However, they joined with the Pharisees in confronting Jesus to show them a sign from heaven Matthew They also raised a question to Jesus about the resurrection Matthew Most of the criticism of Jesus was directed against the Pharisees, except on one occasion when He warned the disciples of the leaven of the Sadducees Matthew Herodians - The Herodians were neither a religious sect nor a political party.
They were Jews who supported the Herodian dynasty. They also joined with the Pharisees to oppose Jesus and attempted to trap Him by asking Him whether it was proper to pay tribute to Caesar Matthew Although there were many theological and political differences among these four groups and they hated each other strongly, they united in a common cause against Jesus.
Similarly, His only encounter with the Herodians was when they were incited by the Pharisees to raise the question about paying taxes to Caesar Matthew There is no mention of the Herodians acting by themselves to oppose Jesus.
But as mentioned above, His most scathing rebuke was reserved for the scribes and Pharisees.
Sadducees were the modern-day rationalists who did not see any need of God or the supernatural.
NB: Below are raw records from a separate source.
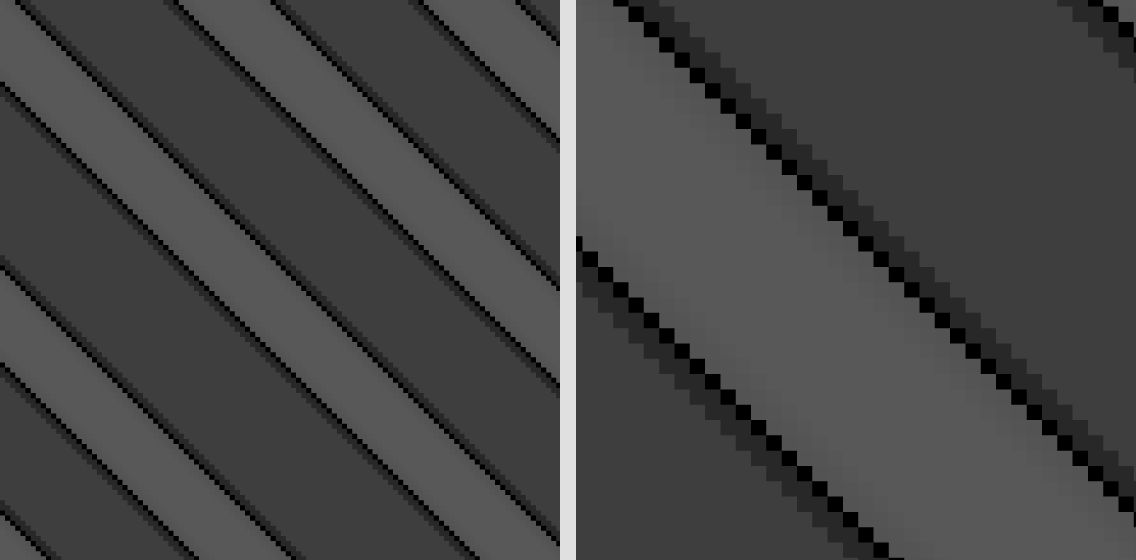
Left: the whole. Right: its middle third, enlarged.
Give the GLSL for this pattern, as a Shadertoy shader.

```glsl
// Distance, in cells, from a diagonal to the centre of the nearest band
float bandDistance(float diagonal) {
    float nearest = 1e3;
    for (int i = -3; i <= 3; i++) {
        float n = float(i);
        // Even spacing with a sway that returns every third band
        float centre = 51.0 * n - 8.167 + 2.404 * sin(2.0944 * n + 0.766);
        nearest = min(nearest, abs(diagonal - centre));
    }
    return nearest;
}

float stripeTone(vec2 uv) {
    // Square cells counted from the top left corner
    vec2 cell = floor(vec2(uv.x, 1.0 - uv.y) * 109.714);
    float d = bandDistance(cell.x - cell.y);

    // Light band, dimmer towards its rim
    float tone = mix(0.345, 0.325, smoothstep(5.0, 9.0, d));
    tone = mix(tone, 0.0, step(9.0, d));     // outline, one cell
    tone = mix(tone, 0.155, step(10.0, d));  // shadow, two cells
    return mix(tone, 0.243, step(12.0, d));  // dark ground
}

void mainImage(out vec4 fragColor, in vec2 fragCoord) {
    // Average a 4 by 4 grid of samples to smooth the cell edges
    float tone = 0.0;
    for (int j = 0; j < 4; j++) {
        for (int i = 0; i < 4; i++) {
            vec2 offset = (vec2(i, j) + 0.5) / 4.0 - 0.5;
            tone += stripeTone((fragCoord + offset) / iResolution.y) / 16.0;
        }
    }
    fragColor = vec4(vec3(tone), 1.0);
}
```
Following a humanistic philosophy, they put man in the center of the universe as the master of his own destiny.
The Relationship Between Jesus & the Essenes
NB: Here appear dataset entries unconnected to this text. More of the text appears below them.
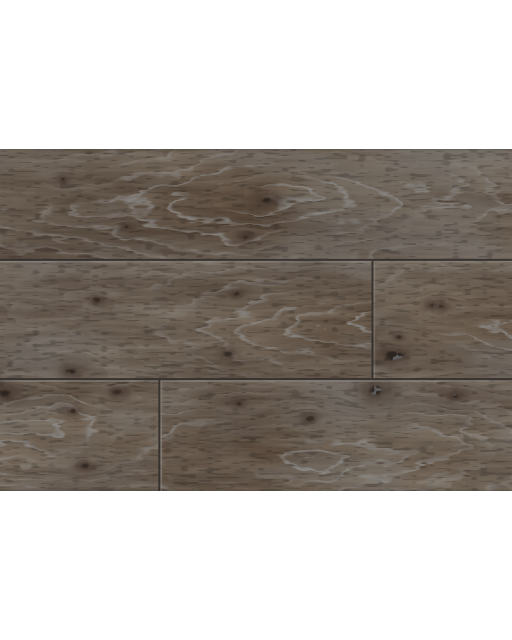
A Shadertoy shader for this texture:

```glsl
// Three rows of weathered oak planks with limed grain and knots, on a white ground
float hash(vec2 p) {
    vec3 a = fract(p.xyx * vec3(0.1031, 0.103, 0.0973));
    a += dot(a, a.yzx + 33.33);
    return fract((a.x + a.y) * a.z);
}

float noise(vec2 p) {
    vec2 i = floor(p), f = fract(p);
    f = f * f * (3.0 - 2.0 * f);
    return mix(mix(hash(i), hash(i + vec2(1, 0)), f.x),
               mix(hash(i + vec2(0, 1)), hash(i + vec2(1, 1)), f.x), f.y);
}

float fbm(vec2 p) {
    float sum = 0.0, amp = 0.53;
    for (int i = 0; i < 4; i++) {
        sum += amp * noise(p);
        p = p * 2.03 + 17.1;
        amp *= 0.5;
    }
    return sum;
}

void mainImage(out vec4 fragColor, in vec2 fragCoord) {
    float px = 1.0 / iResolution.y;
    vec2 p = fragCoord * px;

    // Plank layout: rows, end joints and a seed for each board
    float row = step(0.4076, p.y) + step(0.594, p.y);
    float joint = row < 0.5 ? 0.249 : row < 1.5 ? 0.582 : 2.0;
    float side = step(joint, p.x);
    float id = row * 2.0 + side;
    vec2 seed = vec2(id * 31.7 + 11.0, id * 17.3 + 5.0);
    float left = side * joint;
    float right = side > 0.5 ? 0.8 : min(joint, 0.8);
    float rowBase = row < 0.5 ? 0.233 : row < 1.5 ? 0.4076 : 0.594;

    // Centre of the arched grain in each board
    vec2 heart = row > 1.5 ? vec2(0.41, 0.682)
               : row > 0.5 ? (side > 0.5 ? vec2(0.86, 0.49) : vec2(0.63, 0.487))
               : (side > 0.5 ? vec2(0.48, 0.285) : vec2(0.01, 0.335));

    // Knots: one large, the rest small; the grain flows around them
    vec2 q = p;
    float knotShade = 0.0, knotCore = 0.0;
    for (int i = 0; i < 4; i++) {
        vec2 h = vec2(hash(seed + float(i) * 3.1), hash(seed + float(i) * 5.7 + 9.0));
        vec2 knot = vec2(mix(left, right, 0.08 + 0.84 * h.x), rowBase + 0.02 + 0.135 * h.y);
        float size = 0.005 + 0.004 * h.x;
        if (i == 0) {
            knot = row > 1.5 ? vec2(0.414, 0.687)
                 : side > 0.5 ? (row > 0.5 ? vec2(0.615, 0.444) : vec2(0.589, 0.39))
                 : vec2(row > 0.5 ? 0.113 : 0.008, row > 0.5 ? 0.42 : 0.386);
            size = 0.011 + 0.004 * side;
        }
        vec2 d = p - knot;
        q.y -= 0.55 * d.y * exp(-dot(d * vec2(0.5, 1.0), d) / (size * size * 7.0));
        float r = length(d * vec2(0.75, 1.15)) / size + 0.9 * (fbm(p * 90.0) - 0.5);
        knotShade = max(knotShade, exp(-r * r * 0.45));
        knotCore = max(knotCore, (1.0 - smoothstep(0.25, 0.75, r)) * (i == 0 ? 1.0 : 0.65));
    }

    // Grain at four scales: broad tone, streaks, fibres and pores
    float broad = fbm(q * vec2(4, 15) + seed);
    float streak = fbm(q * vec2(9, 95) + seed);
    float fibre = noise(q * vec2(32, 290) + seed);
    float pore = noise(q * vec2(75, 360) + seed * 2.0);

    // Growth rings: long wavering ellipses with ragged edges
    vec2 arc = (q - heart) * vec2(1.0, 4.6);
    float ring = length(arc) * 12.0 + 3.2 * (fbm(q * vec2(9, 22) + seed) - 0.5)
               + 0.22 * (pore - 0.5);
    float phase = fract(ring);
    float limeLine = smoothstep(0.68, 0.86, phase) * (1.0 - smoothstep(0.9, 1.0, phase));
    float limePatch = smoothstep(0.36, 0.66, fbm(q * vec2(9, 17) + seed + 40.0))
                    * exp(-dot(arc, arc) * 4.0);

    // Wood colour
    float tone = 0.46 + 0.85 * (broad - 0.5) + 0.5 * (streak - 0.5)
               + 0.26 * (fibre - 0.5) + 0.16 * (phase - 0.5) + 0.1 * (hash(seed) - 0.5);
    vec3 wood = mix(vec3(0.335, 0.285, 0.245), vec3(0.53, 0.495, 0.45), clamp(tone, 0.0, 1.0));
    float heartwood = exp(-dot(arc, arc) * 9.0);
    wood *= mix(vec3(1.0), vec3(0.92, 0.87, 0.81), heartwood);
    float haze = smoothstep(0.45, 0.75, fbm(p * vec2(6, 14) + seed + 70.0));
    wood = mix(wood, vec3(0.48, 0.48, 0.475), 0.35 * haze);
    wood *= 1.0 - 0.17 * smoothstep(0.6, 0.9, pore);
    wood = mix(wood, vec3(0.55, 0.55, 0.55), limeLine * limePatch * (0.35 + 0.55 * fibre));

    // Knot stain, dark core and a pale crack filler
    wood = mix(wood, vec3(0.25, 0.19, 0.155), 0.72 * knotShade);
    wood = mix(wood, vec3(0.13, 0.11, 0.1), 0.75 * knotCore);
    float crack = smoothstep(0.62, 0.78, noise(p * vec2(190, 150) + seed));
    wood = mix(wood, vec3(0.5, 0.51, 0.53), 0.6 * crack * knotCore * side);

    // Bevelled seams: a dark groove beside a pale worn edge
    float seamY = abs(p.y - 0.4076) < abs(p.y - 0.594) ? p.y - 0.4076 : p.y - 0.594;
    float seamX = p.x - joint;
    float gap = min(abs(seamY), abs(seamX));
    float edge = min(abs(seamY + 0.0026), abs(seamX - 0.0026));
    float wear = 0.25 + 0.5 * noise(p * vec2(25, 25) + 3.0);
    wood = mix(wood, vec3(0.56, 0.54, 0.51), wear * (1.0 - smoothstep(0.0006, 0.0012 + px, edge)));
    wood = mix(wood, vec3(0.19, 0.17, 0.16), 0.85 * (1.0 - smoothstep(0.0007, 0.0009 + px, gap)));

    // White ground above and below the boards
    float band = 0.267 - abs(p.y - 0.5);
    wood *= 1.0 - 0.2 * (1.0 - smoothstep(0.0, 0.003, band));
    fragColor = vec4(mix(vec3(1.0), wood, smoothstep(-0.5 * px, 0.5 * px, band)), 1.0);
}
```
If anybody needed the convincing proof of God and His revelation, it would have been the Sadducees. Or, Jesus could have picked a fight with the Herodians. Like the present-day civil libertarians, they always argued for the separation of the state and organized religion.
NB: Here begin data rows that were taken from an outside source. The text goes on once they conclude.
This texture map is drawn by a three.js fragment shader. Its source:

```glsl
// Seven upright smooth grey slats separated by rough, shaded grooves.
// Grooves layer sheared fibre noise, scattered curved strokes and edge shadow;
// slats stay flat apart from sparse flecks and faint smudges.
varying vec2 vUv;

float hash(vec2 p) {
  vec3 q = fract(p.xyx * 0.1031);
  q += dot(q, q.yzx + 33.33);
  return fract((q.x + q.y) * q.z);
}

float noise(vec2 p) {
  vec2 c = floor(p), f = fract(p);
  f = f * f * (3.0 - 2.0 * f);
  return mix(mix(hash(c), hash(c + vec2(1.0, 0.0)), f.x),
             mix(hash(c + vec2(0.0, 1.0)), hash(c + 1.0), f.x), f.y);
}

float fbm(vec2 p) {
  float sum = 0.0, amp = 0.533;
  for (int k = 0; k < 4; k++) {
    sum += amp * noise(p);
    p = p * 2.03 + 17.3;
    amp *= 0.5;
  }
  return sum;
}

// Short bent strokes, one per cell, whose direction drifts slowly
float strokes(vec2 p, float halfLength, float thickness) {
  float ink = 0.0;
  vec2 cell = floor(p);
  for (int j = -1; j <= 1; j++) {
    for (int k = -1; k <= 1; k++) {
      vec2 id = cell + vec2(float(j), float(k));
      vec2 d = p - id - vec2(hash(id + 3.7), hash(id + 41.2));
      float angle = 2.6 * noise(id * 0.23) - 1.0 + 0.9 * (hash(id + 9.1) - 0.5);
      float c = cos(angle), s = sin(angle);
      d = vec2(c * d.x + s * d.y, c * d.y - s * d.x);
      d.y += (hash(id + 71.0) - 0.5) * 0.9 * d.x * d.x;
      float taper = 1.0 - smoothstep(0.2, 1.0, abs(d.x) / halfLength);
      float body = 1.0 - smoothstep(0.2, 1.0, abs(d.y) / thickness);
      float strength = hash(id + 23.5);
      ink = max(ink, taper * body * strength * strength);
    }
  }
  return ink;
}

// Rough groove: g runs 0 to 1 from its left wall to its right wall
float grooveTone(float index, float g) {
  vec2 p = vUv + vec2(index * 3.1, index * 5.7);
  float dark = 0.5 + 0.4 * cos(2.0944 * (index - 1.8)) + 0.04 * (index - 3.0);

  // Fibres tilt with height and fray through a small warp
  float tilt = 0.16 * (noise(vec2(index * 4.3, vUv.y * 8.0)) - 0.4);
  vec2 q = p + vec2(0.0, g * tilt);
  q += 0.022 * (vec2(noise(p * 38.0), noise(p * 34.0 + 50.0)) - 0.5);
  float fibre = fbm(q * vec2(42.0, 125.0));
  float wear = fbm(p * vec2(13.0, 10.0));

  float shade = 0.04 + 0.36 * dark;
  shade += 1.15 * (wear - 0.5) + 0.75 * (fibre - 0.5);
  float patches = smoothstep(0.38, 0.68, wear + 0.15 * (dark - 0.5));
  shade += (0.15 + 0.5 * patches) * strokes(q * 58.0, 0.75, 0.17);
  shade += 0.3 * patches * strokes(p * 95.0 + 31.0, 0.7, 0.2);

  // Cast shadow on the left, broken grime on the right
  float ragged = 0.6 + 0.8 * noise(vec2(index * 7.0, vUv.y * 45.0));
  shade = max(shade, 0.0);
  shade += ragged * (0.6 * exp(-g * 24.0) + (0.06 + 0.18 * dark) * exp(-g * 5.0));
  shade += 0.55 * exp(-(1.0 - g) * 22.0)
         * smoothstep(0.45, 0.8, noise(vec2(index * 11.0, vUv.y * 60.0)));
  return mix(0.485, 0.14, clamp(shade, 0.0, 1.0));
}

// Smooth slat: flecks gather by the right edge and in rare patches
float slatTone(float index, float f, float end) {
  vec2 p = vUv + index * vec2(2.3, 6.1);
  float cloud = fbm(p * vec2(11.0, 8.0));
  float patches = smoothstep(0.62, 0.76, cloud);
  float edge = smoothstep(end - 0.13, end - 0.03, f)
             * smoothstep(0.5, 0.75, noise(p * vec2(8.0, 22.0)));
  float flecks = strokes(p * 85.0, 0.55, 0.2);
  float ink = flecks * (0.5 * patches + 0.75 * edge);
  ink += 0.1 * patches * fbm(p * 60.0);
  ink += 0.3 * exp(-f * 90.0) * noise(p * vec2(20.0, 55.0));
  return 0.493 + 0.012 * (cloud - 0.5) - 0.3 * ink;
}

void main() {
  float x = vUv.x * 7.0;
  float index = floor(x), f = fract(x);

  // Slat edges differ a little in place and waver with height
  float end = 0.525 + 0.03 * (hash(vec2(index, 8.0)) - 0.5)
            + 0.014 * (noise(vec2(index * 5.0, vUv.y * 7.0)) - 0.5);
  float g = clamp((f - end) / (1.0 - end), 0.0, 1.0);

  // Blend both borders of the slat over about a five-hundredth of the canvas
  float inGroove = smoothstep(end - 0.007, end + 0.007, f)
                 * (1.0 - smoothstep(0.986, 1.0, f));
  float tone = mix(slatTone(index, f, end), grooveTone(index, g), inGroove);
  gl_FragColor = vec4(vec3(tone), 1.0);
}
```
Or, like the modern day politicians, they tried to solve all the social and moral problems by the involvement of the government. If anybody needed to be taught that only God can solve the social problems and take care of the need of the human heart, it would have been the Herodians. But the Dead Sea Scrolls reveal that those concepts were known and practiced well before Jesus was born and present the tantalizing possibility that Jesus may have studied with -- or even lived with -- the Essenes during the years between his early teens and his 30s, when there is no record of his whereabouts or activities.
Similarities and Differences The Essenes believed that they were the elect -- the chosen ones who would shepherd in a radical change in Judaism with the help of a messiah and a prophet.
They taught that there was virtue in poverty, that it was essential to honor God above worldly riches, that marriage was an unbreakable bond made before God and that divorce was prohibited. Immortality was accepted as truth by the Essenes but, although they religiously observed the sabbath, they did not participate in worship in the temple, considering the temple and its priests to be lax in spiritual discipline.
These ideas are all reflected in the New Testament. But Jesus also taught the doctrine of the resurrection of the body on the day of final judgment and habitually engaged with common people and the priests in the temple in lively debates about his ideas -- both approaches rejected by the Essenes. The Case for a Connection The gaps in knowledge about Jesus' life leave room for speculation about who he associated with and what dogma could have influenced his thinking.
The question of timing keeps that speculation alive.